▶ _The data_:
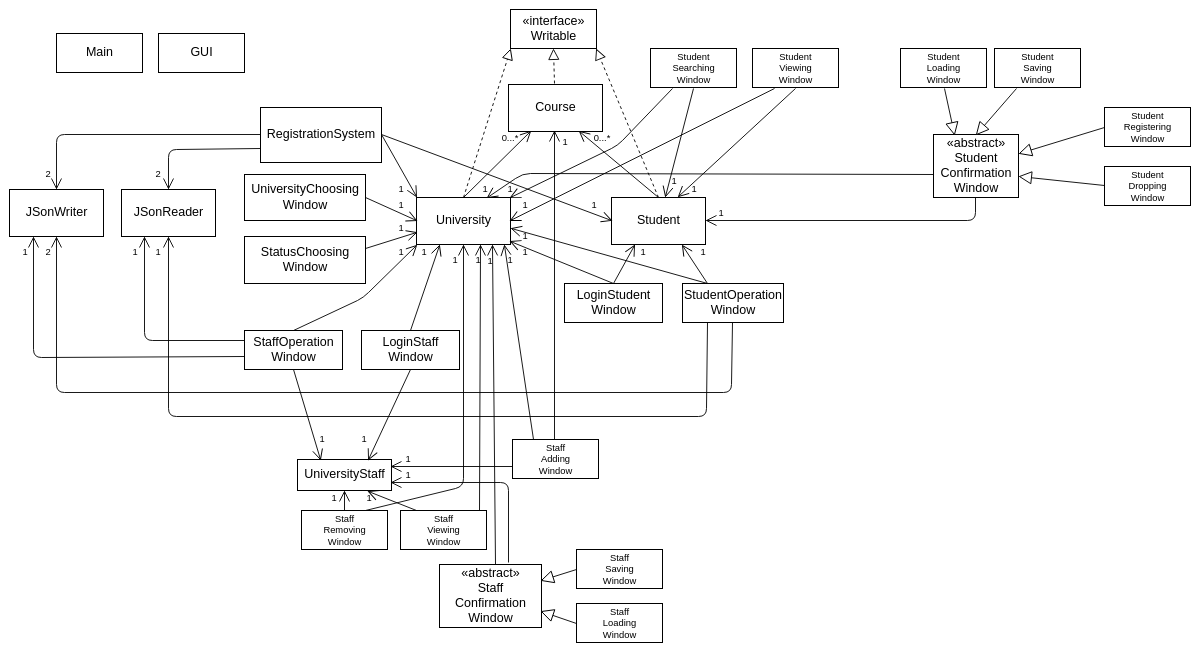
<!DOCTYPE html>
<html lang="en">
<head>
<meta charset="utf-8">
<title>University registration class diagram</title>
<style>
:root { --ink: #000; --paper: #fff; }
* { box-sizing: border-box; }
html, body { margin: 0; background: var(--paper); }
.diagram {
  position: relative; width: 1200px; height: 653px; overflow: hidden;
  background: var(--paper); color: var(--ink);
  font-family: "Liberation Sans", Arial, sans-serif;
}
.node {
  position: absolute; left: var(--x); top: var(--y); width: var(--w); height: var(--h);
  display: flex; align-items: center; justify-content: center;
  border: 1px solid var(--ink); background: var(--paper);
  font-size: 12.5px; line-height: 15.5px; text-align: center; white-space: nowrap;
}
.node.tall { line-height: 15px; }
.node.small { width: 87px; height: 40px; font-size: 9.4px; line-height: 11.5px; }
.relations { position: absolute; left: 0; top: 0; }
.line { fill: none; stroke: var(--ink); stroke-width: 0.9; }
.association .line { marker-end: url(#open-arrow); }
.inheritance .line { marker-end: url(#hollow-arrow); }
.realization .line { stroke-dasharray: 3 3; marker-end: url(#hollow-arrow); }
.head { stroke: var(--ink); stroke-width: 0.9; }
.multiplicity { font-size: 9.4px; text-anchor: middle; fill: var(--ink); }
</style>
</head>
<body>
<main class="diagram">
  <div class="node" style="--x:56px;--y:33px;--w:87px;--h:40px">Main</div>
  <div class="node" style="--x:158px;--y:33px;--w:87px;--h:40px">GUI</div>
  <div class="node tall" style="--x:510px;--y:9px;--w:87px;--h:40px">«interface»<br>Writable</div>
  <div class="node" style="--x:508px;--y:84px;--w:95px;--h:48px">Course</div>
  <div class="node" style="--x:260px;--y:107px;--w:122px;--h:56px">RegistrationSystem</div>
  <div class="node" style="--x:9px;--y:189px;--w:95px;--h:48px">JSonWriter</div>
  <div class="node" style="--x:121px;--y:189px;--w:95px;--h:48px">JSonReader</div>
  <div class="node" style="--x:244px;--y:174px;--w:122px;--h:47px">UniversityChoosing<br>Window</div>
  <div class="node" style="--x:244px;--y:236px;--w:122px;--h:48px">StatusChoosing<br>Window</div>
  <div class="node" style="--x:416px;--y:197px;--w:95px;--h:48px">University</div>
  <div class="node" style="--x:611px;--y:197px;--w:95px;--h:48px">Student</div>
  <div class="node" style="--x:564px;--y:283px;--w:99px;--h:40px">LoginStudent<br>Window</div>
  <div class="node" style="--x:682px;--y:283px;--w:102px;--h:40px">StudentOperation<br>Window</div>
  <div class="node" style="--x:244px;--y:330px;--w:99px;--h:40px">StaffOperation<br>Window</div>
  <div class="node" style="--x:361px;--y:330px;--w:99px;--h:40px">LoginStaff<br>Window</div>
  <div class="node" style="--x:297px;--y:459px;--w:95px;--h:32px">UniversityStaff</div>
  <div class="node tall" style="--x:933px;--y:134px;--w:86px;--h:64px">«abstract»<br>Student<br>Confirmation<br>Window</div>
  <div class="node tall" style="--x:439px;--y:564px;--w:103px;--h:64px">«abstract»<br>Staff<br>Confirmation<br>Window</div>

  <div class="node small" style="--x:650px;--y:48px">Student<br>Searching<br>Window</div>
  <div class="node small" style="--x:752px;--y:48px">Student<br>Viewing<br>Window</div>
  <div class="node small" style="--x:900px;--y:48px">Student<br>Loading<br>Window</div>
  <div class="node small" style="--x:994px;--y:48px">Student<br>Saving<br>Window</div>
  <div class="node small" style="--x:1104px;--y:107px">Student<br>Registering<br>Window</div>
  <div class="node small" style="--x:1104px;--y:166px">Student<br>Dropping<br>Window</div>
  <div class="node small" style="--x:512px;--y:439px">Staff<br>Adding<br>Window</div>
  <div class="node small" style="--x:301px;--y:510px">Staff<br>Removing<br>Window</div>
  <div class="node small" style="--x:400px;--y:510px">Staff<br>Viewing<br>Window</div>
  <div class="node small" style="--x:576px;--y:549px">Staff<br>Saving<br>Window</div>
  <div class="node small" style="--x:576px;--y:603px">Staff<br>Loading<br>Window</div>

  <svg class="relations" width="1200" height="653" viewBox="0 0 1200 653">
    <defs>
      <marker id="open-arrow" markerUnits="userSpaceOnUse" markerWidth="14" markerHeight="14" refX="12" refY="7" orient="auto">
        <path class="head" fill="none" d="M2 2L12 7L2 12"/>
      </marker>
      <marker id="hollow-arrow" markerUnits="userSpaceOnUse" markerWidth="16" markerHeight="16" refX="14" refY="8" orient="auto">
        <path class="head" fill="#fff" d="M2 2L14 8L2 14Z"/>
      </marker>
      <marker id="hollow-arrow-slim" markerUnits="userSpaceOnUse" markerWidth="14" markerHeight="14" refX="12" refY="7" orient="auto">
        <path class="head" fill="#fff" d="M2 2L12 7L2 12Z"/>
      </marker>
    </defs>

    <g transform="translate(.5 .5)">
      <g class="realization">
        <path class="line" style="marker-end:url(#hollow-arrow-slim)" d="M463 197L510 49"/>
        <path class="line" style="marker-end:url(#hollow-arrow-slim)" d="M554 83L553 49"/>
        <path class="line" style="marker-end:url(#hollow-arrow-slim)" d="M658 197L596 49"/>
      </g>

      <g class="inheritance">
        <path class="line" d="M944 88L954 134"/>
        <path class="line" d="M1016 88L976 134"/>
        <path class="line" d="M1104 127L1019 153"/>
        <path class="line" d="M1104 185L1019 176"/>
        <path class="line" d="M576 569L541 580"/>
        <path class="line" d="M576 623L541 611"/>
      </g>

      <g class="association">
        <!-- Registration system -->
        <path class="line" d="M260 134H64Q56 134 56 142V188"/>
        <path class="line" d="M260 148L176 149Q168 149 168 157V188"/>
        <path class="line" d="M381 134L416 196"/>
        <path class="line" d="M381 134L611 220"/>
        <!-- Choosing windows -->
        <path class="line" d="M365 197L416 220"/>
        <path class="line" d="M365 248L416 232"/>
        <!-- University and student to course -->
        <path class="line" d="M463 197L530 131"/>
        <path class="line" d="M658 197L579 131"/>
        <!-- Student searching and viewing -->
        <path class="line" d="M672 88L622 140Q617 145 611 148L510 197"/>
        <path class="line" d="M693 88L665 196"/>
        <path class="line" d="M774 88L510 220"/>
        <path class="line" d="M795 88L678 196"/>
        <!-- Student confirmation -->
        <path class="line" d="M933 174L530 173Q522 173 515 178L487 197"/>
        <path class="line" d="M975 197V212Q975 220 967 220H706"/>
        <!-- Student login and operation -->
        <path class="line" d="M613 283L510 241"/>
        <path class="line" d="M613 283L634 245"/>
        <path class="line" d="M707 283L511 228"/>
        <path class="line" d="M707 283L682 245"/>
        <path class="line" d="M732 322L731 384Q731 392 723 392H64Q56 392 56 384V237"/>
        <path class="line" d="M707 322L706 408Q706 416 698 416H176Q168 416 168 408V237"/>
        <!-- Staff login and operation -->
        <path class="line" d="M293 330L357 300Q363 297 368 292L416 245"/>
        <path class="line" d="M244 340H152Q144 340 144 332V237"/>
        <path class="line" d="M244 356L41 357Q33 357 33 349V237"/>
        <path class="line" d="M293 369L320 459"/>
        <path class="line" d="M410 330L439 245"/>
        <path class="line" d="M410 369L368 459"/>
        <!-- Staff adding -->
        <path class="line" d="M512 466H391"/>
        <path class="line" d="M533 439L504 245"/>
        <path class="line" d="M554 439V131"/>
        <!-- Staff removing and viewing -->
        <path class="line" d="M344 510V491"/>
        <path class="line" d="M365 510L455 488Q463 486 463 478V245"/>
        <path class="line" d="M416 510L368 491"/>
        <path class="line" d="M479 510L480 245"/>
        <!-- Staff confirmation -->
        <path class="line" d="M495 564L492 245"/>
        <path class="line" d="M508 562V490Q508 482 500 482H391"/>
      </g>
    </g>

    <g class="multiplicity">
      <text x="48" y="177">2</text>
      <text x="158" y="177">2</text>
      <text x="25" y="255">1</text>
      <text x="48" y="255">2</text>
      <text x="135" y="255">1</text>
      <text x="158" y="255">1</text>
      <text x="401" y="192">1</text>
      <text x="401" y="208">1</text>
      <text x="401" y="231">1</text>
      <text x="401" y="255">1</text>
      <text x="424" y="255">1</text>
      <text x="455" y="263">1</text>
      <text x="478" y="263">1</text>
      <text x="490" y="264">1</text>
      <text x="510" y="263">1</text>
      <text x="525" y="255">1</text>
      <text x="525" y="239">1</text>
      <text x="525" y="208">1</text>
      <text x="510" y="192">1</text>
      <text x="485" y="192">1</text>
      <text x="510" y="141">0...*</text>
      <text x="565" y="145">1</text>
      <text x="602" y="141">0...*</text>
      <text x="594" y="208">1</text>
      <text x="674" y="184">1</text>
      <text x="694" y="192">1</text>
      <text x="721" y="216">1</text>
      <text x="643" y="255">1</text>
      <text x="703" y="255">1</text>
      <text x="322" y="442">1</text>
      <text x="364" y="442">1</text>
      <text x="408" y="462">1</text>
      <text x="408" y="478">1</text>
      <text x="334" y="501">1</text>
      <text x="369" y="501">1</text>
    </g>
  </svg>
</main>
</body>
</html>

▶ _What to produce_: All lines of the records above that contain the word "paper" are to be copied out.

▶ _Exercise solution_:
:root { --ink: #000; --paper: #fff; }
html, body { margin: 0; background: var(--paper); }
  background: var(--paper); color: var(--ink);
  border: 1px solid var(--ink); background: var(--paper);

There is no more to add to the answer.